REQUIRED ACTION:
Leave out the pictures and restate every entry word for word.

DATA TO USE:
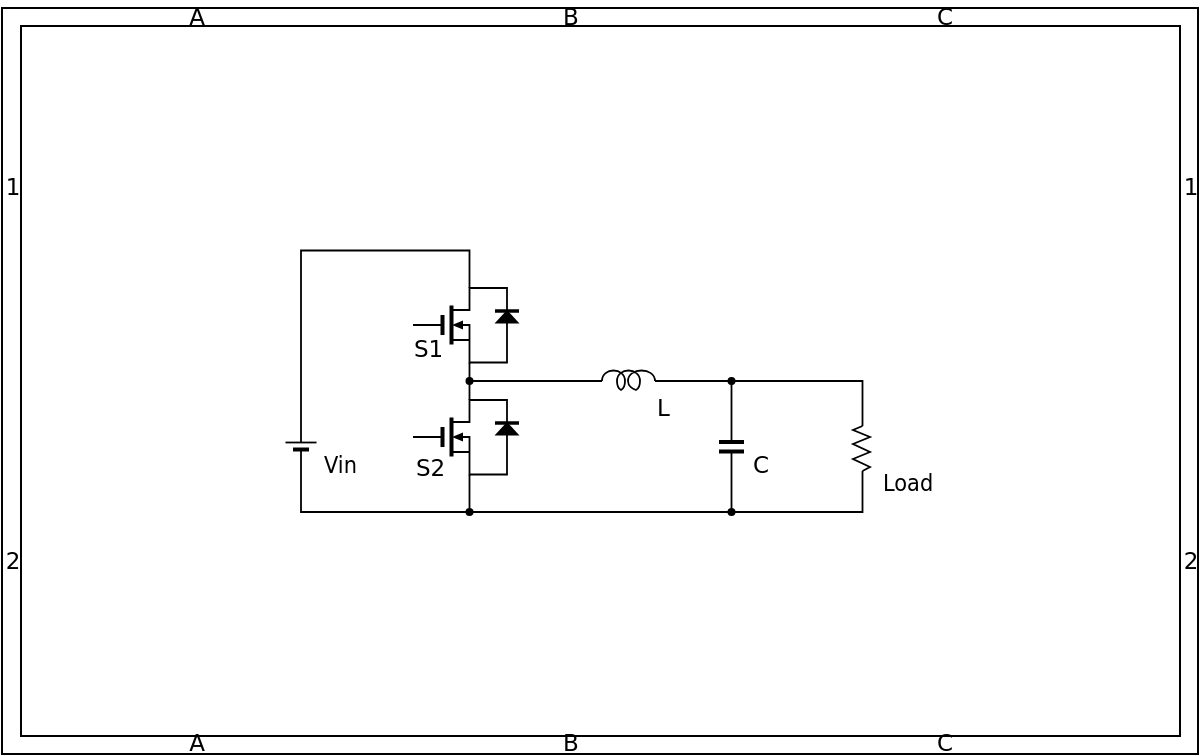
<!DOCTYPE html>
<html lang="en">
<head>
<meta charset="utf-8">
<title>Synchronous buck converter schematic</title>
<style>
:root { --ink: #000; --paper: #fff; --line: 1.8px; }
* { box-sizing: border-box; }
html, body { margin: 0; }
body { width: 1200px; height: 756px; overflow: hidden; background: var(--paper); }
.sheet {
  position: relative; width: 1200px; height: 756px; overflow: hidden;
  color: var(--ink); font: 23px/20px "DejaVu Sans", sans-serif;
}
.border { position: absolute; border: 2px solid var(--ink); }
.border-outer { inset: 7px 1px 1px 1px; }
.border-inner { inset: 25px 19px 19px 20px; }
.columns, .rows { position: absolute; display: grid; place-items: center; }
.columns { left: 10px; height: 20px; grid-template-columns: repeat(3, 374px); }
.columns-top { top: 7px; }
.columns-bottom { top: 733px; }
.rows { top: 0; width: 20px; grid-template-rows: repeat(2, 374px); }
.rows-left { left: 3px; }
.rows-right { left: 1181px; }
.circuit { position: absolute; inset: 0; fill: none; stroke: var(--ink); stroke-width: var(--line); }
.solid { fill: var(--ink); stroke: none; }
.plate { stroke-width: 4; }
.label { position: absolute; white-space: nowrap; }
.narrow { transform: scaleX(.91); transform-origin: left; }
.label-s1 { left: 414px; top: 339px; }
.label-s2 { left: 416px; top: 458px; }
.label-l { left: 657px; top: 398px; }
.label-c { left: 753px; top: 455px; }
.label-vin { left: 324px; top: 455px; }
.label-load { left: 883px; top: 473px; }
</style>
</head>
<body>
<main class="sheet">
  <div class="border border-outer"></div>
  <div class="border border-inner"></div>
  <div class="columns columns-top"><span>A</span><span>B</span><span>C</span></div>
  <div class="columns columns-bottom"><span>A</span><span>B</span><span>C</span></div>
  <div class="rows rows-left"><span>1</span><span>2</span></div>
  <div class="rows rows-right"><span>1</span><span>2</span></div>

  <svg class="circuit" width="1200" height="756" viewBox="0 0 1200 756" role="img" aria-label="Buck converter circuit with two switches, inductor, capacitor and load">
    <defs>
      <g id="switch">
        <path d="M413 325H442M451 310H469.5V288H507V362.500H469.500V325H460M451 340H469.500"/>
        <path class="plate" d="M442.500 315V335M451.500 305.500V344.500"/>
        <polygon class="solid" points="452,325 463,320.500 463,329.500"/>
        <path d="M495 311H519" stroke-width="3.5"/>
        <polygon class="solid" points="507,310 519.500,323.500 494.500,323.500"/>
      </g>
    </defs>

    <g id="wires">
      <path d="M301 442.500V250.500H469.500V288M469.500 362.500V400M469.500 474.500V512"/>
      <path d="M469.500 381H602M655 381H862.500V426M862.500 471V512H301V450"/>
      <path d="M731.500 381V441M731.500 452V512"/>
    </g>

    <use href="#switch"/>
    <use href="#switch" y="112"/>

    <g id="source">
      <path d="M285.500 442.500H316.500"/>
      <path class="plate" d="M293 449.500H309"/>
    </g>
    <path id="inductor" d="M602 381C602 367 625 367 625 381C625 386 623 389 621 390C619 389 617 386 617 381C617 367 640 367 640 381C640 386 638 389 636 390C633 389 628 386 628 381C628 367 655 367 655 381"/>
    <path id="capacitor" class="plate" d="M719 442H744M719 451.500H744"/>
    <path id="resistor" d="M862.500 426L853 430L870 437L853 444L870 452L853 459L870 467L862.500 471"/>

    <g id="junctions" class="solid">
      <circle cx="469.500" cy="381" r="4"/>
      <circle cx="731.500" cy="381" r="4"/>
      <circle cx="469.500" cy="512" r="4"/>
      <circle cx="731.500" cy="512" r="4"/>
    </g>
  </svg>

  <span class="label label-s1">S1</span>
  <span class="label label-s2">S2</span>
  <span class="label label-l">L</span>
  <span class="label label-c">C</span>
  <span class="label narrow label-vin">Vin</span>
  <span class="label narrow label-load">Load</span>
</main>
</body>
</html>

EXERCISE SOLUTION:
<!DOCTYPE html>
<html lang="en">
<head>
<meta charset="utf-8">
<title>Synchronous buck converter schematic</title>
<style>
:root { --ink: #000; --paper: #fff; --line: 1.8px; }
* { box-sizing: border-box; }
html, body { margin: 0; }
body { width: 1200px; height: 756px; overflow: hidden; background: var(--paper); }
.sheet {
  position: relative; width: 1200px; height: 756px; overflow: hidden;
  color: var(--ink); font: 23px/20px "DejaVu Sans", sans-serif;
}
.border { position: absolute; border: 2px solid var(--ink); }
.border-outer { inset: 7px 1px 1px 1px; }
.border-inner { inset: 25px 19px 19px 20px; }
.columns, .rows { position: absolute; display: grid; place-items: center; }
.columns { left: 10px; height: 20px; grid-template-columns: repeat(3, 374px); }
.columns-top { top: 7px; }
.columns-bottom { top: 733px; }
.rows { top: 0; width: 20px; grid-template-rows: repeat(2, 374px); }
.rows-left { left: 3px; }
.rows-right { left: 1181px; }
.circuit { position: absolute; inset: 0; fill: none; stroke: var(--ink); stroke-width: var(--line); }
.solid { fill: var(--ink); stroke: none; }
.plate { stroke-width: 4; }
.label { position: absolute; white-space: nowrap; }
.narrow { transform: scaleX(.91); transform-origin: left; }
.label-s1 { left: 414px; top: 339px; }
.label-s2 { left: 416px; top: 458px; }
.label-l { left: 657px; top: 398px; }
.label-c { left: 753px; top: 455px; }
.label-vin { left: 324px; top: 455px; }
.label-load { left: 883px; top: 473px; }
</style>
</head>
<body>
<main class="sheet">
  <div class="border border-outer"></div>
  <div class="border border-inner"></div>
  <div class="columns columns-top"><span>A</span><span>B</span><span>C</span></div>
  <div class="columns columns-bottom"><span>A</span><span>B</span><span>C</span></div>
  <div class="rows rows-left"><span>1</span><span>2</span></div>
  <div class="rows rows-right"><span>1</span><span>2</span></div>

  <svg class="circuit" width="1200" height="756" viewBox="0 0 1200 756" role="img" aria-label="Buck converter circuit with two switches, inductor, capacitor and load">
    <defs>
      <g id="switch">
        <path d="M413 325H442M451 310H469.5V288H507V362.500H469.500V325H460M451 340H469.500"/>
        <path class="plate" d="M442.500 315V335M451.500 305.500V344.500"/>
        <polygon class="solid" points="452,325 463,320.500 463,329.500"/>
        <path d="M495 311H519" stroke-width="3.5"/>
        <polygon class="solid" points="507,310 519.500,323.500 494.500,323.500"/>
      </g>
    </defs>

    <g id="wires">
      <path d="M301 442.500V250.500H469.500V288M469.500 362.500V400M469.500 474.500V512"/>
      <path d="M469.500 381H602M655 381H862.500V426M862.500 471V512H301V450"/>
      <path d="M731.500 381V441M731.500 452V512"/>
    </g>

    <use href="#switch"/>
    <use href="#switch" y="112"/>

    <g id="source">
      <path d="M285.500 442.500H316.500"/>
      <path class="plate" d="M293 449.500H309"/>
    </g>
    <path id="inductor" d="M602 381C602 367 625 367 625 381C625 386 623 389 621 390C619 389 617 386 617 381C617 367 640 367 640 381C640 386 638 389 636 390C633 389 628 386 628 381C628 367 655 367 655 381"/>
    <path id="capacitor" class="plate" d="M719 442H744M719 451.500H744"/>
    <path id="resistor" d="M862.500 426L853 430L870 437L853 444L870 452L853 459L870 467L862.500 471"/>

    <g id="junctions" class="solid">
      <circle cx="469.500" cy="381" r="4"/>
      <circle cx="731.500" cy="381" r="4"/>
      <circle cx="469.500" cy="512" r="4"/>
      <circle cx="731.500" cy="512" r="4"/>
    </g>
  </svg>

  <span class="label label-s1">S1</span>
  <span class="label label-s2">S2</span>
  <span class="label label-l">L</span>
  <span class="label label-c">C</span>
  <span class="label narrow label-vin">Vin</span>
  <span class="label narrow label-load">Load</span>
</main>
</body>
</html>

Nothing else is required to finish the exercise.